A woman in my book club spent ten minutes of a recent meeting trying to convince all of us to read Howey’s novel. Her suggestion was shot down because the book is too new and, therefore, difficult for people to acquire (I spent nearly six weeks on the waitlist for one of the sixteen copies at my public library). I decided to read it based on her effusive praise and her statement that her brother and her cousin, neither of whom are readers, read this book in two days and have not stopped talking about it.
In Howey’s dystopian world, men and women live in silos tolling their days below or above ground depending upon their role in the community. The “uppers” live in the top part of the silo serving as the mayor, sheriff and deputies, or in the IT department while the “mids” – so-called because they living in the middle of the silo – work as doctors, nurses, or on one of the hydroponic farms and those on the lowest floors work in the mines or in the machinery shop. The later rarely make the journey up to the top of the silo unwilling – or, more likely, unwelcomed – to take in the view at the top of the desolate, acidic landscape outside through the single window. A window onto a shattered city that must be cleaned and maintained to prevent erosion from the environment outside the silo’s walls; a task that falls to those accused of treason against the silo for no one has ever survived a cleaning. While no one has ever refused to clean when they get outside the silo’s walls, Holston, the first to volunteer to clean, is determined to be the first to do so.

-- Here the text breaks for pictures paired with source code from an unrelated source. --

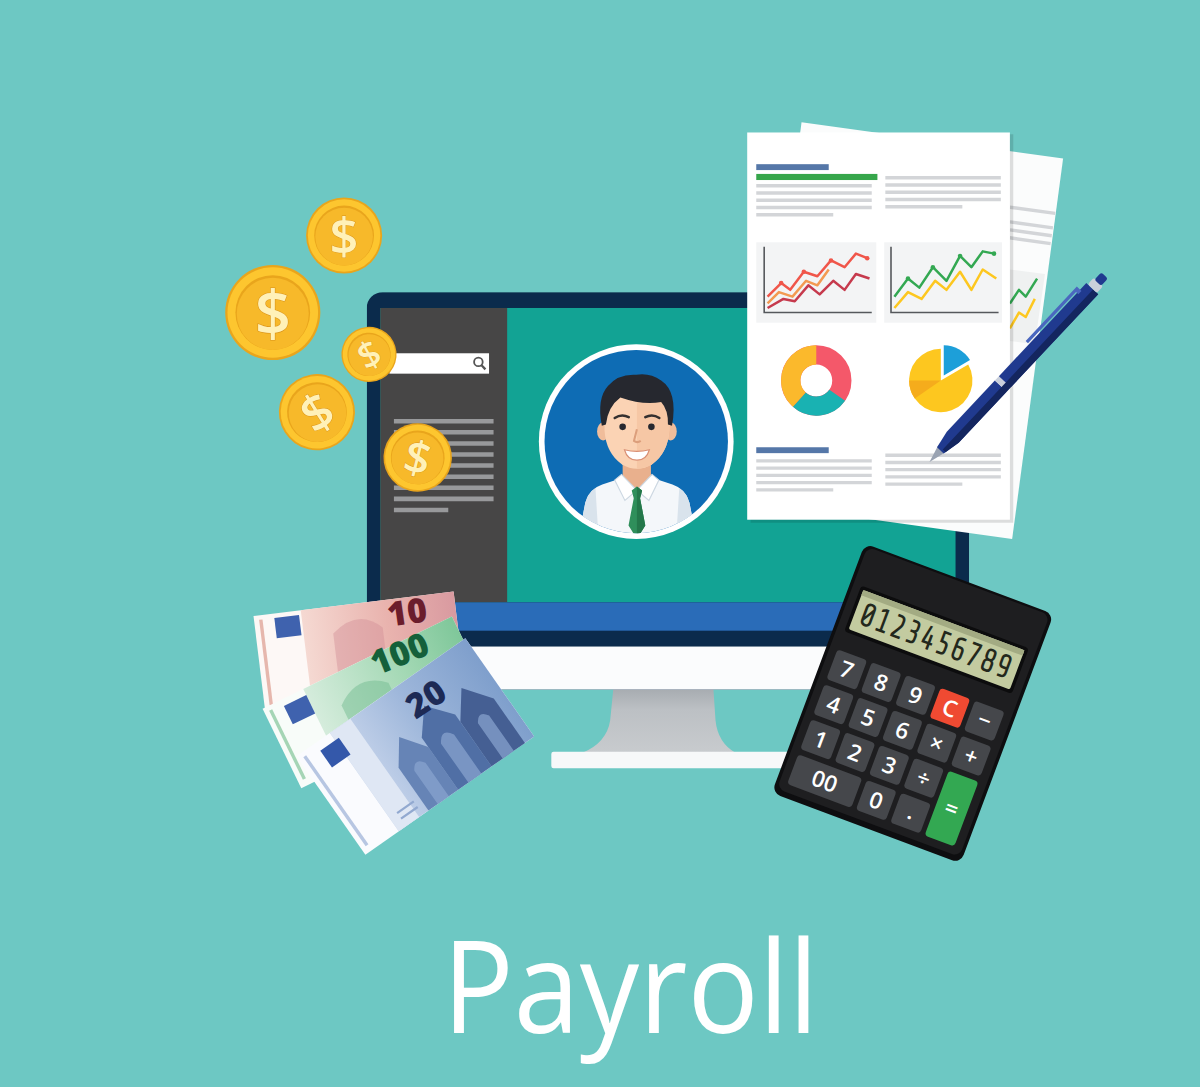
<!DOCTYPE html>
<html lang="en">
<head>
<meta charset="utf-8">
<title>Payroll</title>
<link rel="stylesheet" href="https://fonts.googleapis.com/css2?family=Open+Sans:wght@400;600;700;800&family=Share+Tech+Mono&display=swap">
<style>
:root {
  --background: #6dc8c3;
  --navy: #0b2b4c;
  --screen: #12a394;
  --taskbar: #2a6cb8;
  --sidebar: #474646;
  --white: #ffffff;
  --line: #d3d5d8;
  --coin: #fdc62f;
  --coin-edge: #e9a51c;
  --coin-face: #f7b92a;
  --coin-sign: #fff1b8;
  --red: #f0564a;
  --green: #33a852;
  --blue: #2a67b2;
  --yellow: #fdc71f;
  --pen: #203a8f;
  --case: #1e1e20;
  --key: #45474b;
}
* { box-sizing: border-box; }
html, body { margin: 0; padding: 0; }
body { overflow: hidden; background: var(--background); }
.canvas { position: relative; width: 1200px; height: 1087px; overflow: hidden; background: var(--background); }
.artwork { display: block; width: 1200px; height: 1087px; }
.title { font: 400 57px "Open Sans", sans-serif; fill: var(--white); }
.coin-sign { font: 600 28px "Open Sans", sans-serif; text-anchor: middle; fill: var(--coin-sign); }
.note-value { font: 800 15px "Open Sans", sans-serif; text-anchor: middle; }
.display { font: 400 15px "Share Tech Mono", monospace; fill: #23281c; }
.key-label { font: 600 10px "Open Sans", sans-serif; text-anchor: middle; fill: var(--white); }
.text-lines { stroke: var(--line); stroke-width: 1.5; fill: none; }
.axis { stroke: #55585c; stroke-width: .7; fill: none; }
.plot { fill: none; stroke-width: 1.1; stroke-linejoin: round; }
</style>
</head>
<body>
<main class="canvas">
<svg class="artwork" viewBox="0 0 530 480" preserveAspectRatio="xMidYMid slice" aria-labelledby="title">
  <defs>
    <linearGradient id="stand-shade" x1="0" y1="0" x2="0" y2="1">
      <stop offset="0" stop-color="#a4a9ae"/><stop offset=".35" stop-color="#bcc0c4"/><stop offset="1" stop-color="#c8cbce"/>
    </linearGradient>
    <linearGradient id="rose-note" x1="0" x2="1">
      <stop offset="0" stop-color="#f5d9d2"/><stop offset=".55" stop-color="#e9b3ae"/><stop offset="1" stop-color="#d99aa0"/>
    </linearGradient>
    <linearGradient id="green-note" x1="0" x2="1">
      <stop offset="0" stop-color="#d5ecdc"/><stop offset=".6" stop-color="#a3d8b4"/><stop offset="1" stop-color="#7fc79a"/>
    </linearGradient>
    <linearGradient id="blue-note" x1="0" x2="1">
      <stop offset="0" stop-color="#c9d6ec"/><stop offset=".5" stop-color="#9db6da"/><stop offset="1" stop-color="#7f9fcc"/>
    </linearGradient>
    <clipPath id="avatar-clip"><circle cx="281" cy="195" r="40.5"/></clipPath>
    <clipPath id="monitor-clip"><rect x="162" y="129" width="266" height="175.500" rx="7"/></clipPath>
    <g id="coin">
      <circle r="21" fill="var(--coin-edge)"/>
      <circle r="20" fill="var(--coin)"/>
      <circle r="16.500" fill="var(--coin-edge)"/>
      <circle cy=".6" r="15.900" fill="var(--coin-face)"/>
      <text class="coin-sign" y="10.200" stroke="#d9931a" stroke-width=".5" paint-order="stroke">$</text>
    </g>
    <path id="paragraph" d="M0 0H51M0 3.200H51M0 6.400H51M0 9.600H51M0 12.800H34"/>
    <rect id="key" x="-7" y="-7" width="14" height="14" rx="1.600"/>
  </defs>

  <!-- Monitor -->
  <g id="monitor">
    <path d="M271 303H315L316 318Q317 328 325 332.500H257Q268 328 269.500 318Z" fill="url(#stand-shade)"/>
    <rect x="243.500" y="332" width="106" height="7.300" rx="1" fill="#f7f8f9"/>
    <g clip-path="url(#monitor-clip)">
      <rect x="162" y="129" width="266" height="176" fill="var(--navy)"/>
      <rect x="162" y="285.500" width="266" height="20" fill="#fbfcfd"/>
    </g>
    <rect x="168" y="136" width="254" height="130" fill="var(--screen)"/>
    <rect x="168" y="136" width="56" height="130" fill="var(--sidebar)"/>
    <rect x="168" y="266" width="254" height="12.500" fill="var(--taskbar)"/>
    <g id="search-bar">
      <rect x="172" y="156" width="44" height="9" fill="var(--white)"/>
      <circle cx="211.300" cy="159.800" r="1.900" fill="none" stroke="#555" stroke-width=".8"/>
      <path d="M212.700 161.300L214.400 163.100" stroke="#555" stroke-width="1"/>
    </g>
    <path id="sidebar-text" d="M174 186H218M174 190.900H218M174 195.800H218M174 200.700H218M174 205.600H218M174 210.500H218M174 215.400H218M174 220.300H218M174 225.200H198" stroke="#98999b" stroke-width="2" fill="none"/>
  </g>

  <!-- Employee avatar -->
  <g id="avatar">
    <circle cx="281" cy="195" r="43" fill="var(--white)"/>
    <circle cx="281" cy="195" r="40.500" fill="#0e6cb4"/>
    <g clip-path="url(#avatar-clip)">
      <path d="M255 240L258.500 222Q260 216 266 214L275 211H288L297 214Q303 216 304.500 222L308 240Z" fill="#f4f7fa"/>
      <path d="M255 240L258.500 222Q259.500 218 263 215.500L264.500 240ZM308 240L304.500 222Q303.500 218 300 215.500L298.500 240Z" fill="#d9e3ec"/>
      <path d="M275 202H287.500V211.500L281.300 217L275 211.500Z" fill="#e9b08d"/>
      <path d="M274.500 209.500L281.300 216.500L276 221L271.500 212ZM288 209.500L281.300 216.500L286.600 221L291 212Z" fill="var(--white)" stroke="#cdd8e2" stroke-width=".5"/>
      <path d="M279 216.600L281.300 214.800L283.600 216.600L282.700 220L285 232L281.300 238L277.600 232L279.900 220Z" fill="#2f8f5b"/>
      <path d="M281.300 214.800L283.600 216.600L282.700 220L285 232L281.300 238Z" fill="#24774a"/>
      <ellipse cx="266.400" cy="190.500" rx="2.700" ry="4" fill="#f0bd9b"/>
      <ellipse cx="296.200" cy="190.500" rx="2.700" ry="4" fill="#f0bd9b"/>
      <path d="M267 179Q267 169 281.300 169Q295.600 169 295.600 179V190Q295 200 288 205Q281.300 209 274.600 205Q267.600 200 267 190Z" fill="#fbd3b4"/>
      <path d="M281.300 169Q295.600 169 295.600 179V190Q295 200 288 205Q285 206.800 281.300 207Z" fill="#f6c7a5"/>
      <path d="M265.800 188Q263.500 176 268.500 170.500Q273 165 281 165.500Q287 164.500 292 168Q299.500 173 296.800 188L295 187.500Q295.200 181 292 177.500Q284 179 274 175.500Q268.500 179.500 267.600 187.500Z" fill="#26282f"/>
      <path d="M271.500 184.600Q274.500 182.500 277.700 184.200M285 184.200Q288.200 182.500 291.200 184.600" fill="none" stroke="#34302f" stroke-width="1.100" stroke-linecap="round"/>
      <circle cx="275" cy="188.500" r="1.450" fill="#26282f"/><circle cx="287.700" cy="188.500" r="1.450" fill="#26282f"/>
      <path d="M281.300 189.500L280 194.700Q281.400 195.800 283 194.700" fill="none" stroke="#dc9f7c" stroke-width=".9"/>
      <path d="M275.800 198.600Q281.300 200 286.800 198.600Q285.500 203.200 281.300 203.200Q277.100 203.200 275.800 198.600Z" fill="var(--white)" stroke="#d98f74" stroke-width=".5"/>
    </g>
  </g>

  <!-- Banknotes -->
  <g id="banknotes">
    <g id="note-ten" transform="translate(112 272) rotate(-7)">
      <rect width="89" height="43" fill="#fdf8f6"/>
      <rect x="21" width="68" height="43" fill="url(#rose-note)"/>
      <path d="M34 43V12Q46 2 56 12V43" fill="#cf8a93" opacity=".4"/>
      <rect x="9" y="2" width="11" height="9" fill="#3f62ae"/>
      <path d="M3 2V40" stroke="#e6b7ad" stroke-width="1.500"/>
    </g>
    <text class="note-value" transform="translate(180.500 275.500) rotate(-8)" fill="#6b1d2c">10</text>
    <g id="note-hundred" transform="translate(116 313) rotate(-26)">
      <rect width="93" height="39" fill="#f8fcf9"/>
      <rect x="20" width="73" height="39" fill="url(#green-note)"/>
      <path d="M32 39V14Q44 4 55 14V39" fill="#6cb98b" opacity=".45"/>
      <rect x="9" y="3" width="11" height="9" fill="#3f62ae"/>
      <path d="M3 2V36" stroke="#a5d5b5" stroke-width="1.500"/>
    </g>
    <text class="note-value" transform="translate(178.500 293.500) rotate(-22)" fill="#14603a">100</text>
    <g id="note-twenty" transform="translate(131 334) rotate(-35)">
      <rect width="91" height="53" fill="#fafbfe"/>
      <rect x="18" width="73" height="53" fill="url(#blue-note)"/>
      <path d="M18 0H29V53H18Z" fill="#dfe7f4"/>
      <path d="M34 53V30L42 19L50 30V53Z" fill="#6684b6"/>
      <path d="M50 53V25L59 14L68 25V53Z" fill="#506fa5"/>
      <path d="M68 53V29L77 17L86 29V53Z" fill="#455f93"/>
      <path d="M39 53V35Q42 30 45 35V53ZM55.500 53V32Q59 26 62.500 32V53ZM74 53V34Q77 29 80 34V53Z" fill="#8aa5d0" opacity=".7"/>
      <rect x="10" y="4" width="10" height="9" fill="#3458aa"/>
      <path d="M3 2V50" stroke="#b7c6e2" stroke-width="1.500"/>
      <path d="M22 46H31M22 49H31" stroke="#92a9d0" stroke-width="1"/>
    </g>
    <text class="note-value" transform="translate(191 313) rotate(-33)" fill="#1d2a55">20</text>
  </g>

  <!-- Coins -->
  <g id="coins">
    <use href="#coin" transform="translate(120.500 138)"/>
    <use href="#coin" transform="translate(152 104) scale(.8)"/>
    <use href="#coin" transform="translate(163 156.500) rotate(-28) scale(.58)"/>
    <use href="#coin" transform="translate(140 182) rotate(-32) scale(.8)"/>
    <use href="#coin" transform="translate(184.500 202) rotate(14) scale(.72)"/>
  </g>

  <!-- Reports -->
  <g id="back-report">
    <path d="M354 54L469.500 70L447 238L332 222Z" fill="#fbfcfc"/>
    <path d="M446 98L465 100.600M446 101.500L464.500 104.100M446 105L464 107.600M446 91.500L466 94.200" class="text-lines"/>
    <path d="M446 119L461.500 121L457 152L446 150.600Z" fill="#eff1f1"/>
    <path class="plot" stroke="var(--green)" d="M446 134L450 128L453 131L458 123"/>
    <path class="plot" stroke="var(--yellow)" d="M446 145L450 138L453 140L457 132"/>
  </g>
  <g id="front-report">
    <path d="M330 58.500H446V230H330Z" fill="#000" opacity=".12" transform="translate(1.500 .8)"/>
    <rect x="330" y="58.500" width="116" height="171" fill="var(--white)"/>
    <g id="report-header">
      <rect x="334" y="72.500" width="32" height="2.600" fill="#5577a8"/>
      <rect x="334" y="76.800" width="53.500" height="2.700" fill="#36a64b"/>
      <use href="#paragraph" class="text-lines" x="334" y="82"/>
      <use href="#paragraph" class="text-lines" x="391" y="78.500"/>
    </g>
    <g id="line-charts">
      <rect x="334" y="107" width="53" height="35.500" fill="#f3f4f5"/>
      <rect x="390.500" y="107" width="52" height="35.500" fill="#f3f4f5"/>
      <path class="axis" d="M337.500 109V138H385M393.500 109V138H441"/>
      <path class="plot" stroke="var(--red)" d="M339 131L345 125L349 128L355 120L361 122L367 115L373 118L378 112L383 114"/>
      <path class="plot" stroke="#c63a4d" d="M339 136L346 132L351 133L357 126L362 130L368 124L373 128L378 121L384 123"/>
      <path class="plot" stroke="#f39a52" d="M339 134L344 129L350 131L356 124L361 126L366 119"/>
      <path class="plot" stroke="var(--green)" d="M395 131L401 123L406 127L412 118L418 124L424 113L429 118L434 111L439 112"/>
      <path class="plot" stroke="var(--yellow)" d="M395 136L401 129L407 132L413 124L418 128L424 120L429 128L434 119L440 123"/>
      <g fill="var(--red)"><circle cx="345" cy="125" r="1"/><circle cx="355" cy="120" r="1"/><circle cx="367" cy="115" r="1"/><circle cx="383" cy="114" r="1"/></g>
      <g fill="var(--green)"><circle cx="401" cy="123" r="1"/><circle cx="412" cy="118" r="1"/><circle cx="424" cy="113" r="1"/><circle cx="439" cy="112" r="1"/></g>
    </g>
    <g id="donut-chart" fill="none" stroke-width="8.500" transform="translate(360.500 168)">
      <circle r="11.300" stroke="#f4586a"/>
      <path d="M9.250 6.500A11.300 11.300 0 0 1 -7.500 8.450" stroke="#19b2b2"/>
      <path d="M-7.500 8.450A11.300 11.300 0 0 1 0 -11.300" stroke="#fbb92c"/>
    </g>
    <g id="pie-chart">
      <path d="M415.500 168V154A14 14 0 1 0 427.600 161Z" fill="var(--yellow)"/>
      <path d="M416.800 165.800V152.500A13.500 13.500 0 0 1 428.400 159Z" fill="#1d9fd9"/>
      <path d="M415.500 168L404 176A14 14 0 0 1 401.500 168Z" fill="#f5ac1c"/>
    </g>
    <g id="report-footer">
      <rect x="334" y="197.500" width="32" height="2.600" fill="#5577a8"/>
      <use href="#paragraph" class="text-lines" x="334" y="203.500"/>
      <use href="#paragraph" class="text-lines" x="391" y="201"/>
    </g>
  </g>

  <!-- Pen: drawn along the x axis from the tip -->
  <g id="pen" transform="translate(410.500 204) rotate(-46.800)">
    <path d="M0 0L8 -2.200V2.200Z" fill="#9aa3b2"/>
    <path d="M7 -2L15 -3.600H46V3.600H15L7 2Z" fill="var(--pen)"/>
    <rect x="46" y="-3.600" width="2.600" height="7.200" fill="#c9cfdb"/>
    <path d="M48.600 -3.600H105V3.600H48.600Z" fill="var(--pen)"/>
    <path d="M8 .5L15 .5H105V3.600H15L8 2.200Z" fill="#14265f"/>
    <rect x="105" y="-2.800" width="4" height="5.600" rx="1" fill="#c9cfdb"/>
    <rect x="108.500" y="-2" width="4.500" height="4" rx="1.200" fill="var(--pen)"/>
    <path d="M68 -5.600H101V-2.800H99V-4.200H68Z" fill="#4a67bf"/>
  </g>

  <!-- Calculator -->
  <g id="calculator" transform="translate(382 240) rotate(20.500)">
    <rect x="0" y="0" width="89" height="117.500" rx="4" fill="#0e0e10"/>
    <rect x="1.500" y="1" width="86" height="114" rx="3.500" fill="var(--case)"/>
    <rect x="5" y="18" width="79" height="21.500" rx="1.500" fill="#0c0c0d"/>
    <rect x="6.500" y="19.500" width="76" height="18.500" rx="1" fill="#c3cba0"/>
    <path d="M6.500 19.500H82.500V22H6.500Z" fill="#a3ab83"/>
    <text class="display" x="9" y="34.300" textLength="71" lengthAdjust="spacingAndGlyphs">0123456789</text>
    <g id="keys" fill="var(--key)">
      <use href="#key" x="12" y="55"/><use href="#key" x="28.200" y="55"/><use href="#key" x="44.400" y="55"/><use href="#key" x="60.600" y="55" fill="#ef4a32"/><use href="#key" x="76.800" y="55"/>
      <use href="#key" x="12" y="71.500"/><use href="#key" x="28.200" y="71.500"/><use href="#key" x="44.400" y="71.500"/><use href="#key" x="60.600" y="71.500"/><use href="#key" x="76.800" y="71.500"/>
      <use href="#key" x="12" y="88"/><use href="#key" x="28.200" y="88"/><use href="#key" x="44.400" y="88"/><use href="#key" x="60.600" y="88"/>
      <rect x="5" y="97.500" width="30.200" height="14" rx="1.600"/>
      <use href="#key" x="44.400" y="104.500"/><use href="#key" x="60.600" y="104.500"/>
      <rect x="69.800" y="81" width="14" height="30.500" rx="1.600" fill="var(--green)"/>
    </g>
    <g class="key-label">
      <text x="12" y="58.600">7</text><text x="28.200" y="58.600">8</text><text x="44.400" y="58.600">9</text><text x="60.600" y="58.600">C</text><text x="76.800" y="58.200">−</text>
      <text x="12" y="75.100">4</text><text x="28.200" y="75.100">5</text><text x="44.400" y="75.100">6</text><text x="60.600" y="75.100">×</text><text x="76.800" y="75.100">+</text>
      <text x="12" y="91.600">1</text><text x="28.200" y="91.600">2</text><text x="44.400" y="91.600">3</text><text x="60.600" y="91.600">÷</text>
      <text x="20.100" y="108.100">00</text><text x="44.400" y="108.100">0</text><text x="60.600" y="107.100">.</text><text x="76.800" y="99.800">=</text>
    </g>
  </g>

  <text id="title" class="title" x="195.500" y="456" textLength="166" lengthAdjust="spacingAndGlyphs">Payroll</text>
</svg>
</main>
</body>
</html>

The greatest intrigue of this novel is the setting in which it is placed, and I have to applaud Howey for taking something as mundane as a grain silo and turning it into something so imaginative. I do object to the idea that the silo is located in Atlanta, Georgia given the resources used to maintain the silo and the jobs that provide said resources, but it is minor detail in the face of a highly-detailed, highly-structured society created by Howey. While the novel appears at first glance to be a critique of environmental degradation, it is actually a thorough critique of technology and its ability to distort perceptions of reality.

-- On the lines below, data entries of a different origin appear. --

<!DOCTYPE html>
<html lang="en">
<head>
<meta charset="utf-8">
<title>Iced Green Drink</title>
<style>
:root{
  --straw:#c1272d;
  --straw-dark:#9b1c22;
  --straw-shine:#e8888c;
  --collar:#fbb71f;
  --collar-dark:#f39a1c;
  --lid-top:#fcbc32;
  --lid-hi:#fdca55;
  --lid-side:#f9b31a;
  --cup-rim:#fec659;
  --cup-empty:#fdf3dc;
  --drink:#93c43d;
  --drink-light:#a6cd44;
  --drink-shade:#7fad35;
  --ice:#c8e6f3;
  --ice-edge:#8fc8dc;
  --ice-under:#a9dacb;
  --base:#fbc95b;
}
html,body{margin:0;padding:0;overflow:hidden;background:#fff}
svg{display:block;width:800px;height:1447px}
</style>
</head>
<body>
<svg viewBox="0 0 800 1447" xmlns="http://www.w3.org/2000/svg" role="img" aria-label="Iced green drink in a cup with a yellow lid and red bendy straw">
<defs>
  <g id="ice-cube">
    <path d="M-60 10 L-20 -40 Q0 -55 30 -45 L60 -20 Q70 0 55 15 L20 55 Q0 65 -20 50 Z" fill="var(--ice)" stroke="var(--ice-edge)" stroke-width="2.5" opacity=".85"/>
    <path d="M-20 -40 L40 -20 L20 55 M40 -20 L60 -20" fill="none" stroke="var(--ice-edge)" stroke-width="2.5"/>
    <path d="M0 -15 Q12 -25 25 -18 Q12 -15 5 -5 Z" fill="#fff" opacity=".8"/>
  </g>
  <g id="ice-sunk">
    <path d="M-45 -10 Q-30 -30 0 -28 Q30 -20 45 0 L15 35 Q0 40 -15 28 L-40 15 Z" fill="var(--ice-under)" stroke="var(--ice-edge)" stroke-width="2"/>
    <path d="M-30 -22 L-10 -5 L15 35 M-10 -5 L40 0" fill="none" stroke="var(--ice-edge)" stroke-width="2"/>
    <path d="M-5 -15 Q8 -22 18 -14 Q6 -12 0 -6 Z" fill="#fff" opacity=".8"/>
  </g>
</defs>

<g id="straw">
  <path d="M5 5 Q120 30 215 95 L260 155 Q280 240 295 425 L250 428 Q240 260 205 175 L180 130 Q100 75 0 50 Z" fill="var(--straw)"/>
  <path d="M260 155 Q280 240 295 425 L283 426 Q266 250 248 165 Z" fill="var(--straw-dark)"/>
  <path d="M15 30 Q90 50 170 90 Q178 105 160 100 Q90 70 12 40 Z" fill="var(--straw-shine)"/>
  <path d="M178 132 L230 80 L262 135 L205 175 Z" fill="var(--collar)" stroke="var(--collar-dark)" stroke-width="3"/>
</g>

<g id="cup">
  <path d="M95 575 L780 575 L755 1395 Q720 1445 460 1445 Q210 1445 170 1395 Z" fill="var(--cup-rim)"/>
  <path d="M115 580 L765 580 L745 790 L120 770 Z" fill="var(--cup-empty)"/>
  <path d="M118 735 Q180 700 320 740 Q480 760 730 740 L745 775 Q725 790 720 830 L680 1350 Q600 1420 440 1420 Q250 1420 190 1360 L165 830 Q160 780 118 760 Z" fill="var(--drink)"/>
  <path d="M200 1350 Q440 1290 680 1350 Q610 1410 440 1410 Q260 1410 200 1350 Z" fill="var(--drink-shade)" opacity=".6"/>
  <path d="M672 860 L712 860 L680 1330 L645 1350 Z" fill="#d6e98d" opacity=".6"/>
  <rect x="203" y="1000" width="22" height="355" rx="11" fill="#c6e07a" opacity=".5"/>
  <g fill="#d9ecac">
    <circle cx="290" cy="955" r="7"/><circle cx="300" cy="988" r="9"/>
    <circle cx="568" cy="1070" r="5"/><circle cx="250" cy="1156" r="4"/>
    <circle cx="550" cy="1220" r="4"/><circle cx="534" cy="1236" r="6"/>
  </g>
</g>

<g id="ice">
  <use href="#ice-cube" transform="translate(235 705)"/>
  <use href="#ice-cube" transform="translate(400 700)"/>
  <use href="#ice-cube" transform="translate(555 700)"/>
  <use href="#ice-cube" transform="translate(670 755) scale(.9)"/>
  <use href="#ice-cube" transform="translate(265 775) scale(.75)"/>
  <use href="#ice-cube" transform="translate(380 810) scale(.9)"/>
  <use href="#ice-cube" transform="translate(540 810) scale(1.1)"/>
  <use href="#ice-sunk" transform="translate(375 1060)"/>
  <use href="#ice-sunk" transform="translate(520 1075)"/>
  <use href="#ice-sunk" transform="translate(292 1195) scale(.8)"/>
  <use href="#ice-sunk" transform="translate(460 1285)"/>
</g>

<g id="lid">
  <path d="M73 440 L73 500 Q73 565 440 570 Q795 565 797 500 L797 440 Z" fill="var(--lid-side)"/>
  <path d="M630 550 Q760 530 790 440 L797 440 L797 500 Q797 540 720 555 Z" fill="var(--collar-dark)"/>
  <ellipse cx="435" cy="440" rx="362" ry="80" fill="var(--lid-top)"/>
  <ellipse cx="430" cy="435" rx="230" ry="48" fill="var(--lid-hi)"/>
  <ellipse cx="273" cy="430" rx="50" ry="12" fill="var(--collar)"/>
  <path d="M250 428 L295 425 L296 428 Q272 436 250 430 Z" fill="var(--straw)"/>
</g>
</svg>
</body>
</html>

The novel is broken into five parts and each part gains a new main character – Holston, the sheriff of the silo; Jahns, the silo’s mayor, and Marnes, her deputy; Juliette, a mechanic promoted to sheriff; Solo, who I cannot describe without spoiling the novel; and Lukas, a IT worker. The shift in focus is difficult to appreciate at times; I began to care about one character only to be told I must care about another right away. The sense of loss becomes an unnecessary drag on the narrative and was never replaced by the hatred or fear I was supposed to have for the villain of the novel because of how much of a caricature he was. He could not have been more obvious if was he twirling a handlebar mustache.
Fairly well paced, the novel moves forward through a series of events with cleanings of the window (and, therefore, the silo) demarcating the end of several sections of the novel. It becomes an intriguing question of who will be next and why that I found myself racing towards that eventually unfolds into what happens when someone refuses to clean for the first time. More information about the past of the society – how and why it was founded – begins to open up to the reader, and I ended up enjoying those chapters more so than the ones covering life outside the silo. The novel, thus, goes through a series of ups and downs in terms of enjoyment, particularly when a whole slew of characters are introduces at the end with little resolution, and I’m sure I will pick up the next two books in the series in the new future.
- Howey, Hugh. Wool. Simon & Schuster, 2013. Print. 509 pgs. Omnibus edition. ISBN: 9781476735115. Source: Library.